# [TRY IT]
If a line of the data below holds the word "open", list it.

# [EXERCISE INPUTS]
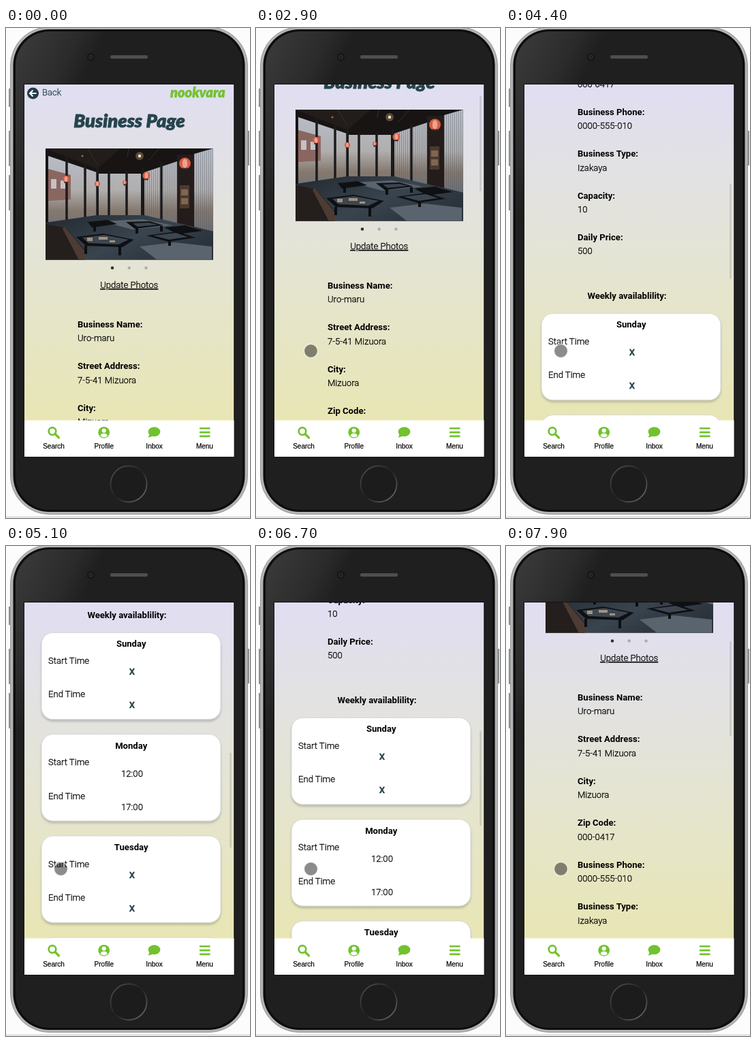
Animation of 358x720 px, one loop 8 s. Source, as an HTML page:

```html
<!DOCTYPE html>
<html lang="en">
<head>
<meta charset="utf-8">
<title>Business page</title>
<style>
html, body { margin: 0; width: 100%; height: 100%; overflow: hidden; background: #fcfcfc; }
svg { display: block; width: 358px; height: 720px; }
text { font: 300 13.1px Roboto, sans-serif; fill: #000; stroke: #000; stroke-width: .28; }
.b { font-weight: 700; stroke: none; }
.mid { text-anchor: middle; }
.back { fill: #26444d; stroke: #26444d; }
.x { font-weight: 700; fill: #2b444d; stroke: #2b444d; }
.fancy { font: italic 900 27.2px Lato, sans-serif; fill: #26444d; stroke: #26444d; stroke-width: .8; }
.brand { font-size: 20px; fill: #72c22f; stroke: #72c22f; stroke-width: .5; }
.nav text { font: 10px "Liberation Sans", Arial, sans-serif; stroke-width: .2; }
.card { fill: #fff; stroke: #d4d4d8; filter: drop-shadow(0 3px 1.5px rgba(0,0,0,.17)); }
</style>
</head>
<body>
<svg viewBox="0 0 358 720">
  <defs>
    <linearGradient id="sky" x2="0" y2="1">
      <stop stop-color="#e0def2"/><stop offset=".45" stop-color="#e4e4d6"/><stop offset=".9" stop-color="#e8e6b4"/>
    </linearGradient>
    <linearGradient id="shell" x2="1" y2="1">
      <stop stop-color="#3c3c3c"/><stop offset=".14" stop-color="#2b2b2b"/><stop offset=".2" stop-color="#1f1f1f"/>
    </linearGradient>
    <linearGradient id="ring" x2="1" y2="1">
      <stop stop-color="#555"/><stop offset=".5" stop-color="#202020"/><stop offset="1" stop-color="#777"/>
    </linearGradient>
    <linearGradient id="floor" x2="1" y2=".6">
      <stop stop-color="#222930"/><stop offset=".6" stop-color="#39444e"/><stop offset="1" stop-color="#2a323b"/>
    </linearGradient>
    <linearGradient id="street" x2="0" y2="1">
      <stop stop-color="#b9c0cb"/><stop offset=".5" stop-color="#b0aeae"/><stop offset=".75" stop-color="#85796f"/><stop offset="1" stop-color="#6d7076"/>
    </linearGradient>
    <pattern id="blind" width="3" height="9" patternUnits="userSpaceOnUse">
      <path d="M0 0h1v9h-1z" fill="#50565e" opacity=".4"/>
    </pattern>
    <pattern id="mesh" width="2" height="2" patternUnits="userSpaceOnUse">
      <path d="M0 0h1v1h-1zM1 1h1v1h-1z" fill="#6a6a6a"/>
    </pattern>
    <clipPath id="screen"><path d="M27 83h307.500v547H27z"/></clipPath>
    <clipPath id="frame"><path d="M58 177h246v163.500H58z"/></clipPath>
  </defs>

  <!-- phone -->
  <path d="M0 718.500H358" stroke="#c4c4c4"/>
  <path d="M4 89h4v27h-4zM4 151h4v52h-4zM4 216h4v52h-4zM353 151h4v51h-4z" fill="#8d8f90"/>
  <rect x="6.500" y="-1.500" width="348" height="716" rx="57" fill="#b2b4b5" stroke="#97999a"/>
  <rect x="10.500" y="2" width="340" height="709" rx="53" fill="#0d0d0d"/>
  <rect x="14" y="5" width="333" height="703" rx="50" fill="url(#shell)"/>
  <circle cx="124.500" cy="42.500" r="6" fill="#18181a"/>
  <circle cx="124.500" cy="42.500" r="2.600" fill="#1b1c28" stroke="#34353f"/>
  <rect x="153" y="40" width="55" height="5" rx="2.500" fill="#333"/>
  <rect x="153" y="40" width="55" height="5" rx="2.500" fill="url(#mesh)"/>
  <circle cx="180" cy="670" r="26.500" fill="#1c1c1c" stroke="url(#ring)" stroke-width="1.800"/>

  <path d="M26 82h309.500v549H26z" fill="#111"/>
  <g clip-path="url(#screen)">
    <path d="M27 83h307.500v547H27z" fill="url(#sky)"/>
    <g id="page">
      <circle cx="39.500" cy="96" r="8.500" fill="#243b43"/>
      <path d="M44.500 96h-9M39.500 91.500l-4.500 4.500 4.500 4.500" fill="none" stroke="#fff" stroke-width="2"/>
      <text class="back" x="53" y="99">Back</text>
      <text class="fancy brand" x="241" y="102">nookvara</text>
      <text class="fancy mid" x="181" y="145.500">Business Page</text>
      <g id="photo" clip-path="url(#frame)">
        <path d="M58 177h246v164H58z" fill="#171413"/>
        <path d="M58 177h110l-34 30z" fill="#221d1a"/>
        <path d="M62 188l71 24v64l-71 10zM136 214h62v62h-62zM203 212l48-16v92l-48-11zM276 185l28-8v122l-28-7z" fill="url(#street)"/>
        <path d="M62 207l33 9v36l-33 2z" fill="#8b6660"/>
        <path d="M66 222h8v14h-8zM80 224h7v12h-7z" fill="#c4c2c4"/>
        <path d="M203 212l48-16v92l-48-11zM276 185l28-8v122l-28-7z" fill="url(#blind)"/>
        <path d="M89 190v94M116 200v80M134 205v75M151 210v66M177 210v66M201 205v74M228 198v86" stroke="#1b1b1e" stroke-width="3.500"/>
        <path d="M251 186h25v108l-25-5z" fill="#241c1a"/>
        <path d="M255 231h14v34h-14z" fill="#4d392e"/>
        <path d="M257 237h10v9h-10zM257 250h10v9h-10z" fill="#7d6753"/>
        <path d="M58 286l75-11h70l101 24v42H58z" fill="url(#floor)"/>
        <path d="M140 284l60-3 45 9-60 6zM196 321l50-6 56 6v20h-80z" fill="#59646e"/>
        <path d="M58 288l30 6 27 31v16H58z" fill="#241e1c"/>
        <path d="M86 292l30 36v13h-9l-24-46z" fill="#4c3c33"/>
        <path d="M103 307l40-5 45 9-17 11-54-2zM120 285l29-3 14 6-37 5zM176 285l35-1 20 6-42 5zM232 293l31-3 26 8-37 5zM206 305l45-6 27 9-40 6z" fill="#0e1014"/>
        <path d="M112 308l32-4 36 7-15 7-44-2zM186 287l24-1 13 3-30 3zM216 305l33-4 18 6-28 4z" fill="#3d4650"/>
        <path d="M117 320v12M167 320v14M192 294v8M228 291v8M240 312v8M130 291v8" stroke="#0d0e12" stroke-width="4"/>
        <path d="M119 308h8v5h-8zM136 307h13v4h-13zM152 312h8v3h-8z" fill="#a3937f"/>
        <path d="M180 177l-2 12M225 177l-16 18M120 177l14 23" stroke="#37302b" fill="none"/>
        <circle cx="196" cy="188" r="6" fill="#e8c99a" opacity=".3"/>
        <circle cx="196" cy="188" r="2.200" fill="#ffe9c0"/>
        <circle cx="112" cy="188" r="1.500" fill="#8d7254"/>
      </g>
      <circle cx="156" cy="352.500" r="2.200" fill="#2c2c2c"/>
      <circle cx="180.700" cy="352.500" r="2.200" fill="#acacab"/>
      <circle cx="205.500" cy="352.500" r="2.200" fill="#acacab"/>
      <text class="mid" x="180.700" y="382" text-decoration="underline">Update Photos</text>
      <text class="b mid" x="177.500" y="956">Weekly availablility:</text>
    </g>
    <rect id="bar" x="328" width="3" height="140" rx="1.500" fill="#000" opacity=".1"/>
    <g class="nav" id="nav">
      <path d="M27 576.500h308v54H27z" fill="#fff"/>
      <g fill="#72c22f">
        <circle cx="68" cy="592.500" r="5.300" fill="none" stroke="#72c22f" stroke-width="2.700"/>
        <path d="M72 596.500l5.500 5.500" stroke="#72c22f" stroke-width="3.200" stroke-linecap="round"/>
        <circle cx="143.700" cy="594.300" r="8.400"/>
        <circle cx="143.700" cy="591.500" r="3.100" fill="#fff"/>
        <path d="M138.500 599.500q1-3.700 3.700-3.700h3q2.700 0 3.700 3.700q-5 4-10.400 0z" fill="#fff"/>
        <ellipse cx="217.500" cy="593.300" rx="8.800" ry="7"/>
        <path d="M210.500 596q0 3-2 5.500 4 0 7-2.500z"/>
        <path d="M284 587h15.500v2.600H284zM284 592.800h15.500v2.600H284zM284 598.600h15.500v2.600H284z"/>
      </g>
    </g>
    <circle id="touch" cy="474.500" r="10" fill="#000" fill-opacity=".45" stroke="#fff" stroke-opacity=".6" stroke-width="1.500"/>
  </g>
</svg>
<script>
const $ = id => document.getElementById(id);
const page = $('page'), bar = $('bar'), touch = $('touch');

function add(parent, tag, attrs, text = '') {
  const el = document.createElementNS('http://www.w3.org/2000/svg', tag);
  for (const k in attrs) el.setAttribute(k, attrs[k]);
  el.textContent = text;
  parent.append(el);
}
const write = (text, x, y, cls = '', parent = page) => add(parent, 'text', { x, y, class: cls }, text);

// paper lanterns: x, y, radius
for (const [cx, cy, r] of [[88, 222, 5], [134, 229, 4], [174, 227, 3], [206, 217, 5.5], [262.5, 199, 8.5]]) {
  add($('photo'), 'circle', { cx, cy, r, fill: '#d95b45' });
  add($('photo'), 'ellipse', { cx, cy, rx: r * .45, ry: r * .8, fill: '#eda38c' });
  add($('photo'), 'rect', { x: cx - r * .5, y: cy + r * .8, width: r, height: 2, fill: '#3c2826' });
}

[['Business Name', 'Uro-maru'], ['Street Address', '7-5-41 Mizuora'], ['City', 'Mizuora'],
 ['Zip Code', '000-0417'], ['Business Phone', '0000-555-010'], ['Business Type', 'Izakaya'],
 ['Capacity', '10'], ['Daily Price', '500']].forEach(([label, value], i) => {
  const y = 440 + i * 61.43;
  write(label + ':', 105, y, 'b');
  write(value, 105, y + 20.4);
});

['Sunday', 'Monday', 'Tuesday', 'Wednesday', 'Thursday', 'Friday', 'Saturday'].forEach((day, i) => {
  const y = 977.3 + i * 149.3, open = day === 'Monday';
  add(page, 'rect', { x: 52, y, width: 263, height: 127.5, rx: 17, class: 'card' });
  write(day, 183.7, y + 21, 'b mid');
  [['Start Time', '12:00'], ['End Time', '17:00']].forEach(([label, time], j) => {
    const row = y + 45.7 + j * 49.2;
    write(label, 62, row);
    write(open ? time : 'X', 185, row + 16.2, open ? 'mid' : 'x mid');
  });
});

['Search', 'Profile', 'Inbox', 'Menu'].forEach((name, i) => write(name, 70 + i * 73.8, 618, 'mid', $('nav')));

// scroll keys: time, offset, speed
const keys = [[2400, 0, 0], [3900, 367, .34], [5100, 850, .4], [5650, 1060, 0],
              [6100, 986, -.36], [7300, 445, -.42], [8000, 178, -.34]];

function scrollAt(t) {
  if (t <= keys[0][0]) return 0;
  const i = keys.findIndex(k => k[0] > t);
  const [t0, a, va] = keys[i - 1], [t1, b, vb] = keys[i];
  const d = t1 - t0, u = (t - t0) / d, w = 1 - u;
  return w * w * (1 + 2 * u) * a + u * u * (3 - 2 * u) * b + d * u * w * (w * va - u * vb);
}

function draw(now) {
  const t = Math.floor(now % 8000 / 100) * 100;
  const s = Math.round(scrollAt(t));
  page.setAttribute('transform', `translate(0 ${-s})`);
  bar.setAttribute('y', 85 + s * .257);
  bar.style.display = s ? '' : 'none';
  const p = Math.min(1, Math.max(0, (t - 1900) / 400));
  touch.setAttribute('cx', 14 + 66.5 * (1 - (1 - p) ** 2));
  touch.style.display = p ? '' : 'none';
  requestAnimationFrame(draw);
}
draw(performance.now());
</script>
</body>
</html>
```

# [ANSWER BOX]
  const y = 977.3 + i * 149.3, open = day === 'Monday';
    write(open ? time : 'X', 185, row + 16.2, open ? 'mid' : 'x mid');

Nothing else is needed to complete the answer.